Vaginal dryness is a lack of lubrication in the vagina. Vaginal dryness does not mean that you are not aroused. Due to prior therapy, the vagina may not be able to become lubricated. Vaginal dryness is the primary reason that women may experience painful intercourse.
In most women who have undergone cancer treatment, the cause of vaginal dryness is hormonal changes. Chemotherapy can damage your ovaries so that they no longer produce estrogen and progesterone. When your estrogen levels decrease, the amount of vaginal lubrication you produce also drops. Decreased amounts of estrogen also lead to a thinner, less elastic and more fragile vaginal lining.
Women also experience a change in hormone levels with menopause, the natural ending of menstrual cycles. However, most women go through menopause over several years and their bodies gradually get used to the hormonal changes. The hormonal changes that women experience due to chemotherapy tend to be dramatic and abrupt, leading to more intense symptoms.

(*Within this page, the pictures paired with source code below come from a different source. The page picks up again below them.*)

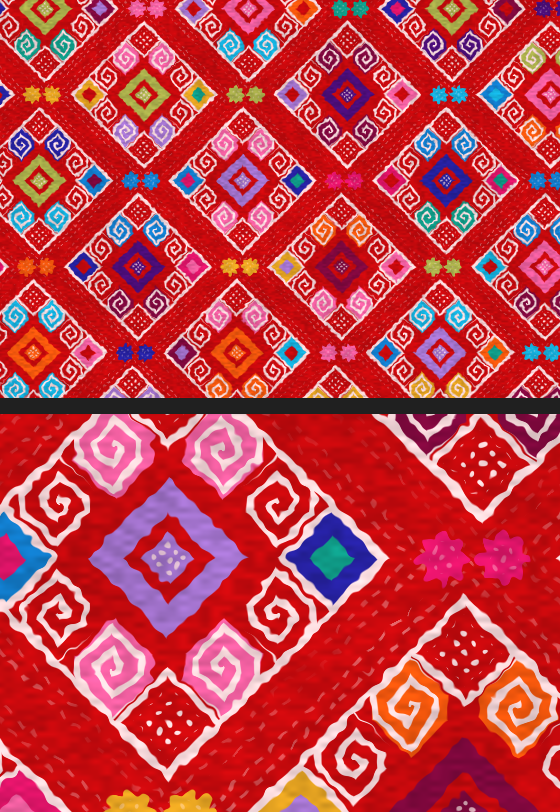
Top: the whole. Bottom: its middle third, enlarged.
A WebGL 1 fragment shader for this pattern:

```glsl
precision highp float;
// Woven red cloth: staggered diamonds with scroll borders and small bow knots between them.

uniform vec2 u_resolution;

const float VIEW_HEIGHT = 21.84;            // canvas height; one scroll has radius 1
const vec2 HALF_STEP = vec2(5.58, 4.72);    // half the lattice period
const vec2 ORIGIN = vec2(13.64, 21.36);     // centre of one diamond
const float LEAN = 0.034;                   // sideways drift of the columns
const float DIAMOND = 3.98;                 // half diagonal of a diamond
const float LINE = 0.085;                   // half width of the pale lines
const float SCROLL_PITCH = 0.45;
const float WOBBLE = 0.11;                  // unevenness of the stitches
const vec3 RED = vec3(0.79, 0.035, 0.05);
const vec3 PALE = vec3(0.98, 0.86, 0.87);

float hash(vec2 p) {
  return fract(sin(dot(p, vec2(127.1, 311.7))) * 43758.5453);
}

float noise(vec2 p) {
  vec2 i = floor(p), f = fract(p);
  f = f * f * (3.0 - 2.0 * f);
  return mix(mix(hash(i), hash(i + vec2(1.0, 0.0)), f.x),
             mix(hash(i + vec2(0.0, 1.0)), hash(i + 1.0), f.x), f.y);
}

// Antialiased inside of a distance
float inside(float d) {
  float aa = 0.9 * VIEW_HEIGHT / u_resolution.y;
  return 1.0 - smoothstep(-aa, aa, d);
}

float diamondNorm(vec2 p) { return abs(p.x) + abs(p.y); }

// Yarn colour picked at random for a motif part
vec3 yarn(vec2 id, float part) {
  float k = floor(12.0 * hash(id + part * vec2(7.3, 3.9)));
  if (k < 1.0) return vec3(0.90, 0.08, 0.42);
  if (k < 2.0) return vec3(0.07, 0.50, 0.82);
  if (k < 3.0) return vec3(0.06, 0.62, 0.54);
  if (k < 4.0) return vec3(0.90, 0.64, 0.13);
  if (k < 5.0) return vec3(0.65, 0.46, 0.82);
  if (k < 6.0) return vec3(0.30, 0.05, 0.48);
  if (k < 7.0) return vec3(0.15, 0.13, 0.64);
  if (k < 8.0) return vec3(0.98, 0.35, 0.05);
  if (k < 9.0) return vec3(0.52, 0.03, 0.25);
  if (k < 10.0) return vec3(0.68, 0.70, 0.30);
  if (k < 11.0) return vec3(0.08, 0.70, 0.88);
  return vec3(0.96, 0.38, 0.64);
}

// Rows of tiny stitches, diagonal to the cloth
float dots(vec2 p, float pitch, float radius) {
  vec2 g = fract(vec2(p.x + p.y, p.x - p.y) / pitch + 0.5) - 0.5;
  return inside(length(g) * pitch * 0.707 - radius);
}

// Angular spiral whose outer end meets the diamond border
vec3 scroll(vec3 base, vec2 q, vec3 fill) {
  float r = max(diamondNorm(q), 1.3 * abs(q.x));
  float turn = atan(q.x - q.y, -q.x - q.y) / 6.2831853;
  float s = abs(fract(r / SCROLL_PITCH - turn) - 0.5) * SCROLL_PITCH;
  float body = inside((r - 0.93) * 0.707);
  vec3 c = mix(base, fill, body);
  return mix(c, PALE, body * inside((s - LINE) * 0.75));
}

vec3 diamond(vec3 c, vec2 d, vec2 id) {
  float n = diamondNorm(d);
  vec2 a = abs(d);

  // Scrolls: coloured near the top and bottom, red near the sides
  c = scroll(c, a - vec2(1.0, 2.0), yarn(id, d.y > 0.0 ? 1.0 : 2.0));
  c = scroll(c, a - vec2(2.0, 1.0), RED);

  // Corner squares: dotted at top and bottom, two-coloured at the sides
  vec2 tip = a - vec2(0.0, 3.0), side = a - vec2(3.0, 0.0);
  float tipN = diamondNorm(tip), sideN = diamondNorm(side);
  c = mix(c, PALE, dots(tip, 0.36, 0.055) * inside(tipN - 0.66));
  float part = d.x > 0.0 ? 3.0 : 4.0;
  c = mix(c, yarn(id, part), inside((sideN - 0.88) * 0.707));
  vec3 heart = mix(RED, yarn(id, part + 4.0), step(0.5, hash(id + part)));
  c = mix(c, heart, inside((sideN - 0.42) * 0.707));
  c = mix(c, PALE, inside((abs(min(tipN, sideN) - 0.93) - LINE) * 0.707));

  // Central ring and speckled core
  vec3 core = yarn(id, 5.0);
  c = mix(c, core, inside((abs(n - 1.14) - 0.32) * 0.707));
  c = mix(c, core, inside((n - 0.48) * 0.707));
  c = mix(c, PALE, 0.8 * dots(d, 0.26, 0.05) * inside(n - 0.42));

  // Border, then faint running stitches on the ground outside it
  c = mix(c, PALE, inside((abs(n - DIAMOND) - LINE) * 0.707));
  float rows = min(abs(n - 4.42), abs(n - 4.78));
  float dash = smoothstep(0.35, 0.65, abs(fract((a.x - a.y) * 2.2) - 0.5) * 2.0);
  float fade = 0.5 * noise(d * 0.9 + id * 5.0);
  return mix(c, PALE, inside(rows - 0.045) * dash * fade);
}

vec3 bow(vec3 c, vec2 d, vec2 id) {
  vec2 q = vec2(abs(d.x) - 0.55, d.y);
  float edge = 0.44 + 0.07 * cos(8.0 * atan(q.y, q.x + 0.0001));
  c = mix(c, yarn(id, 6.0), inside(length(q) - edge));
  return mix(c, PALE, 0.35 * dots(q, 0.3, 0.045) * inside(length(q) - 0.26));
}

void main() {
  vec2 p = gl_FragCoord.xy / u_resolution.y * VIEW_HEIGHT;
  vec2 w = p + WOBBLE * (vec2(noise(p * 6.0), noise(p * 6.0 + 31.0)) - 0.5);

  // Nearest diamond and nearest bow on the staggered, leaning lattice
  vec2 rel = w - ORIGIN;
  vec2 u = vec2(rel.x - LEAN * rel.y, rel.y) / HALF_STEP;
  vec2 ij = 0.5 * vec2(u.x + u.y, u.x - u.y);
  vec2 id = floor(ij + 0.5), knot = floor(ij) + 0.5;
  vec2 center = HALF_STEP * vec2(id.x + id.y, id.x - id.y);
  vec2 bowAt = HALF_STEP * vec2(knot.x + knot.y, knot.x - knot.y);
  center.x += LEAN * center.y;
  bowAt.x += LEAN * bowAt.y;

  vec3 c = diamond(RED, rel - center, id);
  c = bow(c, rel - bowAt, knot);

  // Thread grain and uneven dye
  float grain = noise(p * vec2(5.0, 10.0));
  c *= 0.87 + 0.2 * grain + 0.08 * (noise(p * 0.7) - 0.5);
  gl_FragColor = vec4(c, 1.0);
}
```
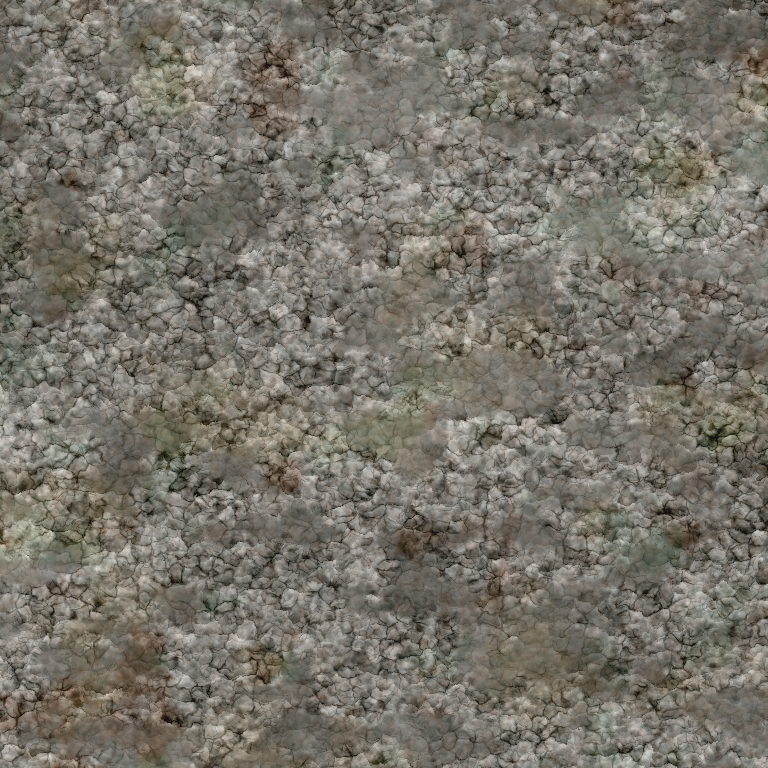
Write a Shadertoy shader that draws this texture.

```glsl
vec2 hash22(vec2 p) {
    vec3 q = fract(p.xyx * vec3(0.1031, 0.1030, 0.0973));
    q += dot(q, q.yzx + 33.33);
    return fract((q.xx + q.yz) * q.zy);
}

float noise(vec2 p) {
    vec2 i = floor(p), f = fract(p);
    f = f * f * (3.0 - 2.0 * f);
    return mix(mix(hash22(i).x, hash22(i + vec2(1, 0)).x, f.x),
               mix(hash22(i + vec2(0, 1)).x, hash22(i + vec2(1, 1)).x, f.x), f.y);
}

float fbm(vec2 p) {
    float sum = 0.0, weight = 0.533;
    for (int i = 0; i < 4; i++) {
        sum += weight * noise(p);
        p = mat2(1.6, 1.2, -1.2, 1.6) * p + 7.3;
        weight *= 0.5;
    }
    return sum;
}

// Cellular flakes: x = gap to the neighbour, y = random tone, z = height above centre
vec3 flakes(vec2 p) {
    vec2 cell = floor(p), f = fract(p);
    float nearest = 9.0, second = 9.0, tone = 0.0, rise = 0.0;
    for (int y = -1; y <= 1; y++)
    for (int x = -1; x <= 1; x++) {
        vec2 o = vec2(x, y);
        vec2 d = f - o - hash22(cell + o);
        float dist = length(d);
        if (dist < nearest) {
            second = nearest;
            nearest = dist;
            tone = hash22(cell + o + 71.0).y;
            rise = d.y;
        } else {
            second = min(second, dist);
        }
    }
    return vec3(second - nearest, tone, rise);
}

void mainImage(out vec4 fragColor, in vec2 fragCoord) {
    vec2 uv = fragCoord / iResolution.y;

    // Ragged flake outlines at two sizes
    vec2 warp = vec2(fbm(uv * 70.0), fbm(uv * 70.0 + 31.0)) - 0.5;
    vec2 p = uv + 0.017 * warp;
    vec3 coarse = flakes(p * vec2(46, 58));
    vec3 fine = flakes(p * vec2(92, 116) + 9.0);

    // Broken crevices, surface roughness and deep pits
    float crevice = (1.0 - smoothstep(0.0, 0.24, coarse.x)) * smoothstep(0.3, 0.65, noise(uv * 48.0));
    float crack = (1.0 - smoothstep(0.0, 0.26, fine.x)) * smoothstep(0.35, 0.7, noise(uv * 75.0 + 5.0));
    float rough = fbm(uv * 135.0 + 3.0) - 0.5;
    float pit = smoothstep(0.62, 0.8, fbm(uv * vec2(42, 62) + 13.0));

    float crust = 0.16 * (coarse.y - 0.5) + 0.10 * (fine.y - 0.5)
                + 0.10 * coarse.z + 0.07 * fine.z
                - 0.21 * crevice - 0.13 * crack + 0.42 * rough - 0.16 * pit;

    // Smooth dull film lying in flattened patches
    float film = smoothstep(0.50, 0.66, fbm(uv * vec2(13, 23) + 41.0));
    float broad = fbm(uv * vec2(4, 7) + 2.0) - 0.5;
    float value = 0.532 + 0.30 * broad + crust * mix(1.0, 0.4, film) - 0.09 * film;

    // Warm grey with faint ochre, moss and rust
    vec3 stone = value + vec3(0.012, 0.0, mix(-0.042, -0.012, value));
    float ochre = smoothstep(0.5, 0.75, fbm(uv * 9.0 + 60.0));
    float moss = smoothstep(0.55, 0.75, fbm(uv * 14.0 + 83.0));
    float rust = smoothstep(0.62, 0.78, fbm(uv * vec2(11, 13) + 97.0));
    stone += ochre * vec3(0.02, 0.006, -0.025) + moss * vec3(-0.03, -0.005, -0.025);
    stone -= rust * vec3(0.07, 0.11, 0.13);
    stone += 0.03 * (noise(uv * 110.0 + 23.0) - 0.5) * vec3(1.0, -0.2, -0.8);

    fragColor = vec4(clamp(stone, 0.07, 0.85), 1.0);
}
```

The primary symptom of vaginal dryness is pain or discomfort during intercourse; however, you may also have itchiness, irritation and discomfort during normal daily activities.
Try using a water-based lubricant, such as KY Jelly.
Coping with changes in your ability to be sexual is very difficult. Maintaining open communication with your doctor and your partner may help. Without a doubt, one of the most common problems regarding cancer and sexuality is people’s reluctance to talk about it with their sexual partner and their health care team. However, communication is the key to coping with this difficult topic. Cancer care specialists are accustomed to addressing these issues every day.
More importantly, sharing your thoughts, feelings and any fears you may have regarding vaginal dryness with your partner is essential to maintaining an intimate relationship with that person. Through open communication, you and your partner can work toward finding other ways to express yourselves beyond intercourse, such as gentle touching, holding hands, kissing, hugging and sharing emotional closeness.